Action item:
Would you go through the records below and copy each line with the string "buttons"?

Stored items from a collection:
============

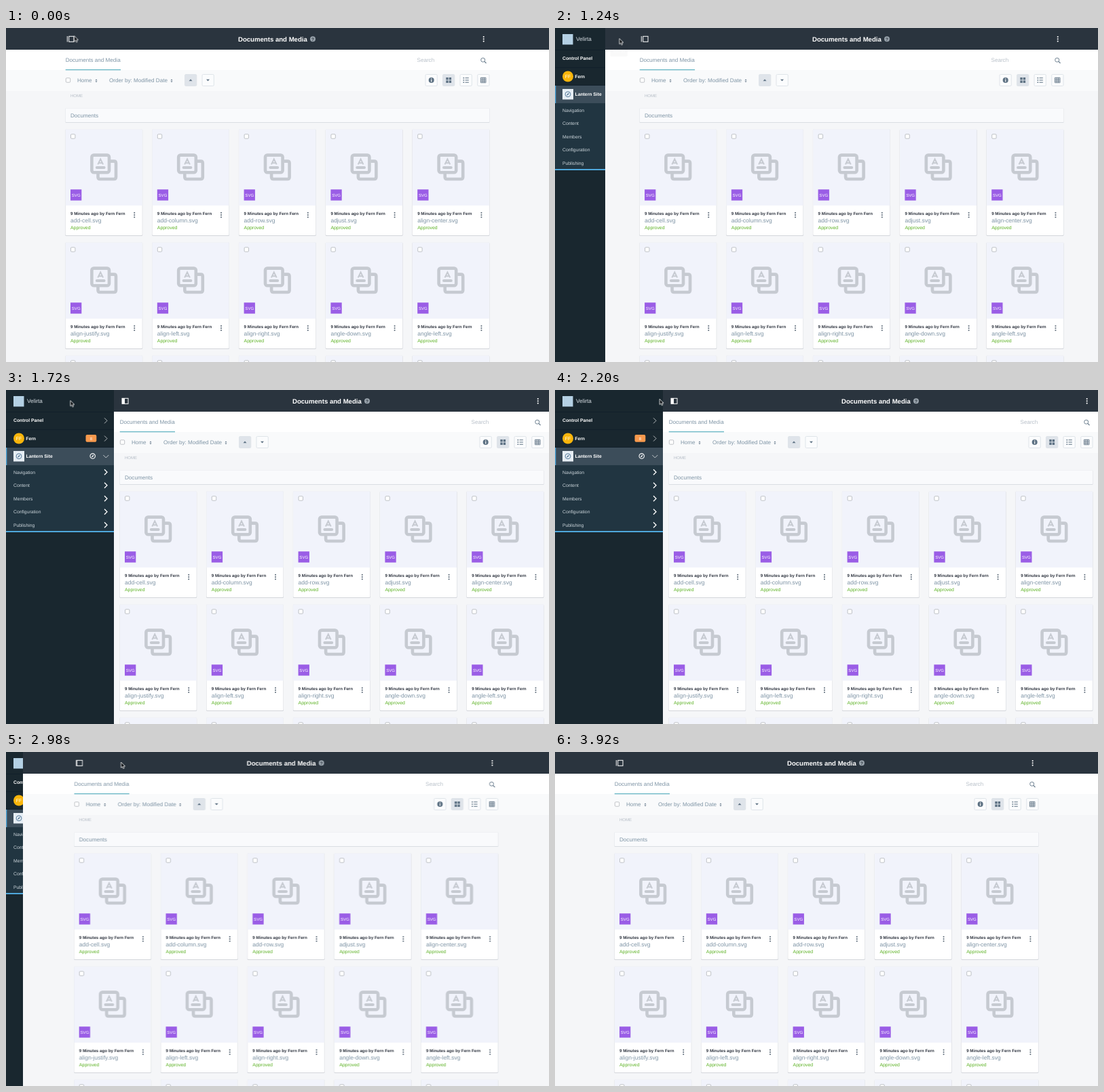
Recreate the animation shown at these times as an HTML page. Size 800 by 493 pixels, loop 3.94 s.

```html
<!DOCTYPE html>
<html lang="en">
<head>
<meta charset="utf-8">
<title>Documents and Media</title>
<style>
html, body { margin: 0; width: 100%; height: 100%; overflow: hidden; background: #f5f6f8; }
svg { display: block; width: 800px; height: 493px; overflow: hidden; }
text { font-family: "Liberation Sans", Arial, sans-serif; font-size: 8.1px; fill: #7e94a5; text-rendering: geometricPrecision; }
.bold { font-weight: 700; }
.mid { text-anchor: middle; }
.title { font-size: 9.6px; fill: #fff; }
.crumb { font-size: 6px; fill: #b4bcc5; }
.hint { fill: #b7bfc8; }
.meta { font-size: 6.2px; fill: #303641; }
.file { font-size: 8.5px; }
.ok { font-size: 6.9px; fill: #5bb122; }
.badge { font-size: 6.1px; fill: #fff; }
.side text { font-size: 6.8px; fill: #fff; }
.side .sub { fill: #ccd5db; }
.side .name { font-size: 8.2px; fill: #dde4e9; }
.line { fill: none; stroke: #fff; }
.btn { fill: #fbfcfd; stroke: #dfe4e9; }
.btn.on { fill: #dfe4ea; }
.ink { fill: #5d7183; }
.box { fill: #fff; stroke: #b0b4b9; stroke-width: .8; }

/* The panel makes room for the sidebar; the centred content moves by half of that. */
.slide, .half { animation: slide 3940ms ease infinite; }
.slide { --d: 159px; }
.half { --d: 80px; }
@keyframes slide {
  0%, 29.4% { transform: translateX(0); }
  37.02%, 71.52% { transform: translateX(var(--d)); }
  79.14%, 100% { transform: translateX(0); }
}
.closed { animation: closed 3940ms step-end infinite; }
@keyframes closed { 0%, 77.66%, 100% { opacity: 1; } 33% { opacity: 0; } }
.open { animation: open 3940ms step-end infinite; }
@keyframes open { 0%, 77.66%, 100% { opacity: 0; } 33% { opacity: 1; } }
.fill { transform-origin: 91px 16px; animation: fill 3940ms linear infinite; }
@keyframes fill {
  0%, 71.52% { transform: scaleX(1); }
  73.6%, 100% { transform: scaleX(.3); }
}
.tip1 { animation: tip1 3940ms linear infinite; }
@keyframes tip1 { 0%, 8.88% { opacity: 0; } 11.17%, 29.4% { opacity: 1; } 31.54%, 100% { opacity: 0; } }
.tip2 { animation: tip2 3940ms linear infinite; }
@keyframes tip2 { 0%, 60.91% { opacity: 0; } 63.2%, 71.52% { opacity: 1; } 73.66%, 100% { opacity: 0; } }
.cursor { animation: cursor 3940ms linear infinite; }
@keyframes cursor {
  0% { transform: translate(100.5px, 11.5px); }
  4.06%, 50.25% { transform: translate(94.8px, 15.5px); }
  55.84% { transform: translate(154px, 13.2px); }
  58.88%, 100% { transform: translate(169.5px, 15px); }
}
.arrow { animation: arrow 3940ms step-end infinite; }
@keyframes arrow {
  0%, 30.46%, 72.59% { opacity: 1; }
  3.05%, 58.88%, 81.22%, 100% { opacity: 0; }
}
.hand { animation: hand 3940ms step-end infinite; }
@keyframes hand {
  0%, 30.46%, 72.59%, 100% { opacity: 0; }
  3.05%, 58.88% { opacity: 1; }
}
</style>
</head>
<body>
<svg viewBox="0 0 800 493">
  <defs>
    <g id="kebab"><circle cy="-3.3" r="1.05"/><circle r="1.05"/><circle cy="3.3" r="1.05"/></g>
    <path id="sort" class="ink" d="M-1.5-.5 0-2.3 1.500-.5zM-1.5.8 0 2.600 1.500.8z"/>
    <rect id="check" class="box" x="-3.2" y="-3.2" width="6.4" height="6.4" rx="1.2"/>
    <g id="stack" fill="none" stroke="#c6cad1" stroke-width="4.6">
      <rect x="126.4" y="187.6" width="25.6" height="25.6" rx="3"/>
      <path d="M154 196.6h5q3 0 3 3V220q0 3-3 3h-20.5q-3 0-3-3v-5"/>
      <path d="M133.8 206h10.8" stroke-width="4" stroke-linecap="round"/>
      <path d="M135.3 201.400 139.200 193.600 143.100 201.400M137 199.300h4.400" stroke-width="2"/>
    </g>
    <g id="tip">
      <path d="M92 25.5 94.5 23 97 25.5z"/>
      <rect x="81.5" y="25" width="25.3" height="17.3" rx="2"/>
      <text class="mid" x="94.2" y="36.4" style="font-size:7.2px;fill:#fff">Menu</text>
    </g>
  </defs>

  <g class="side" id="side">
    <rect width="160" height="493" fill="#19272f"/>
    <path d="M0 32.5H160M0 58.5H160M0 84.5H160" stroke="#12202a"/>
    <rect y="85" width="160" height="26" fill="#3c4d5a"/>
    <rect y="111" width="160" height="98" fill="#213541"/>
    <rect y="85" width="1.3" height="26" fill="#4fa8dc"/>
    <rect y="208" width="160" height="2" fill="#4fa8dc"/>
    <rect x="11" y="9" width="15.5" height="15.5" fill="#b4d0e4"/>
    <text class="name" x="31" y="19.3">Velirta</text>
    <text class="bold" x="11" y="47.3">Control Panel</text>
    <circle cx="19" cy="71.5" r="8" fill="#f9b50b"/>
    <text class="mid" x="19" y="74">FF</text>
    <text class="bold" x="29.3" y="74">Fern</text>
    <rect x="117.5" y="66" width="15.8" height="10.7" rx="2" fill="#f8994d"/>
    <text class="mid" x="125.4" y="73.5" style="font-size:6px">8</text>
    <rect x="11" y="90" width="16" height="15.5" fill="#e6eef5"/>
    <circle cx="19" cy="97.8" r="3.9" fill="none" stroke="#577c9b"/>
    <path d="M21.2 95.6 19.7 98.5 16.8 100 18.3 97.1z" fill="#577c9b"/>
    <text class="bold" x="29.5" y="100.3">Lantern Site</text>
    <circle class="line" cx="127.7" cy="97.6" r="3.7" stroke-width="1.1"/>
    <path d="M129.8 95.5 128.4 98.3 125.6 99.7 127 96.9z" fill="#fff"/>
    <path class="line" d="M143.3 96 147.3 100 151.3 96" stroke-width=".9" opacity=".75"/>
  </g>

  <g class="slide">
    <rect width="800" height="493" fill="#f5f6f8"/>
    <rect y="62" width="800" height="31" fill="#f9fafb"/>
    <rect y="32" width="800" height="30" fill="#fff"/>
    <rect width="800" height="32" fill="#2a343e"/>
  </g>

  <g class="half">
    <g class="closed line"><path d="M90.3 12V20.5"/><rect x="92.7" y="12.3" width="7.3" height="8"/></g>
    <g class="open">
      <rect class="line" x="91" y="12.3" width="9" height="8"/>
      <rect class="fill" x="91" y="12.3" width="4" height="8" fill="#fff"/>
    </g>
    <text class="title bold" x="342" y="19.8">Documents and Media</text>
    <circle cx="452" cy="16.2" r="4" fill="#98a2ab"/>
    <text class="mid bold" x="452" y="18.6" style="font-size:6.5px;fill:#2a343e">?</text>
    <use href="#kebab" x="703.7" y="16.3" fill="#fff"/>

    <text x="87.7" y="50">Documents and Media</text>
    <rect x="87.7" y="61" width="81.3" height="1.3" fill="#66b5c4"/>
    <text class="hint" x="605.5" y="50">Search</text>
    <g fill="none" stroke="#6c7f8f"><circle cx="702.7" cy="47.2" r="3"/><path d="M704.9 49.4 707.5 52" stroke-width="1.3"/></g>

    <use href="#check" x="91.5" y="77"/>
    <text x="105" y="80">Home</text>
    <use href="#sort" x="133" y="77.7"/>
    <text x="152" y="80">Order by: Modified Date</text>
    <use href="#sort" x="244" y="77.7"/>
    <g id="buttons"></g>
    <g class="ink">
      <path d="M269.5 78.3 272 75.5 274.5 78.3zM295 75.8 297.5 78.6 300 75.8z"/>
      <circle cx="626.7" cy="77" r="4"/>
      <path d="M648.3 73h3.4v3.4h-3.4zM652.7 73h3.4v3.4h-3.4zM648.3 77.5h3.4v3.4h-3.4zM652.7 77.5h3.4v3.4h-3.4z"/>
      <path d="M673.5 73h1.6v1.6h-1.6zM673.5 76.2h1.6v1.6h-1.6zM673.5 79.4h1.6v1.6h-1.6zM676.5 73.3h5.3v1h-5.3zM676.5 76.5h5.3v1h-5.3zM676.5 79.7h5.3v1h-5.3z"/>
    </g>
    <path d="M626.7 74.3v1.2M626.7 76.3v3.2" stroke="#fff" stroke-width="1.2"/>
    <path d="M699.5 73.3h7.4v7.4h-7.4zM699.5 75.8h7.4M699.5 78.3h7.4M702 73.3v7.4M704.5 73.3v7.4" fill="none" stroke="#5d7183" stroke-width=".9"/>

    <text class="crumb" x="95" y="102.2">HOME</text>
    <rect x="87.5" y="118.5" width="625" height="21.6" rx="1" fill="#d9dde2"/>
    <rect x="87.8" y="118.5" width="624.4" height="20.6" rx="1" fill="#f9fafc"/>
    <text x="95" y="131.8">Documents</text>
    <g id="cards"></g>
  </g>

  <g class="tip1"><use href="#tip" fill="#14181b"/></g>
  <g class="tip2"><use href="#tip" x="80" fill="#14181b"/></g>
  <g class="cursor">
    <path class="arrow" d="M0 0V8.3L1.9 6.6 3.2 9.5 4.7 8.8 3.4 6H6z" fill="#101418" stroke="#fff" stroke-width=".8"/>
    <path class="hand" d="M1.2 0q1.1 0 1.1 1.1V4l3 .7q1.3.3 1.1 1.7L5.8 9.5H1.7L-1.2 6.3q-.4-1 .6-1L.2 5.9V1.1Q.2 0 1.2 0z" fill="#fff" stroke="#15191d" stroke-width=".7"/>
  </g>
</svg>
<script>
const byId = id => document.getElementById(id);

const files = ["add-cell", "add-column", "add-row", "adjust", "align-center",
  "align-justify", "align-left", "align-right", "angle-down", "angle-left"];

// The card is drawn at its first position and shifted along the grid.
const card = i => {
  const x = (i % 5) * 127.8, y = Math.floor(i / 5) * 167;
  return `<g transform="translate(${x} ${y})">
    <rect x="87.3" y="149.6" width="113.9" height="157.4" rx="1.5" fill="#d3d6db"/>
    <rect x="87.7" y="149.6" width="113" height="156.4" rx="1.5" fill="#fff"/>
    <rect x="87.7" y="149.6" width="113" height="112.4" fill="#f1f3fb"/>
    <use href="#check" x="98.7" y="160"/>
    <use href="#stack"/>
    <rect x="95" y="238.3" width="16.3" height="16.3" fill="#9a5de6"/>
    <text class="badge mid" x="103.2" y="248.7">SVG</text>
    <text class="meta bold" x="95" y="276.4">9 Minutes ago by Fern Fern</text>
    <text class="file" x="95" y="287">${files[i] || "file"}.svg</text>
    <text class="ok" x="95" y="296.7">Approved</text>
    <use href="#kebab" x="189.2" y="276" fill="#5c6a78"/>
  </g>`;
};
byId("cards").innerHTML = Array.from({ length: 15 }, (_, i) => card(i)).join("");

byId("buttons").innerHTML = [263.5, 289, 618, 643.5, 669, 694.7].map((x, i) =>
  `<rect class="btn ${i === 0 || i === 3 ? "on" : ""}" x="${x}" y="68.5" width="17.3" height="17" rx="1.5"/>`
).join("");

const chevron = (y, width, alpha) =>
  `<path class="line" d="M145 ${y - 4}l4 4-4 4" stroke-width="${width}" opacity="${alpha}"/>`;
const items = ["Navigation", "Content", "Members", "Configuration", "Publishing"];
byId("side").insertAdjacentHTML("beforeend",
  chevron(45.3, 0.9, 0.75) + chevron(71.6, 0.9, 0.75) +
  items.map((name, i) => {
    const y = 121.3 + i * 19.5;
    return `<text class="sub" x="11" y="${y + 2.2}">${name}</text>` + chevron(y, 1.3, 1);
  }).join(""));
</script>
</body>
</html>
```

============

Your response:
    <g id="buttons"></g>
byId("buttons").innerHTML = [263.5, 289, 618, 643.5, 669, 694.7].map((x, i) =>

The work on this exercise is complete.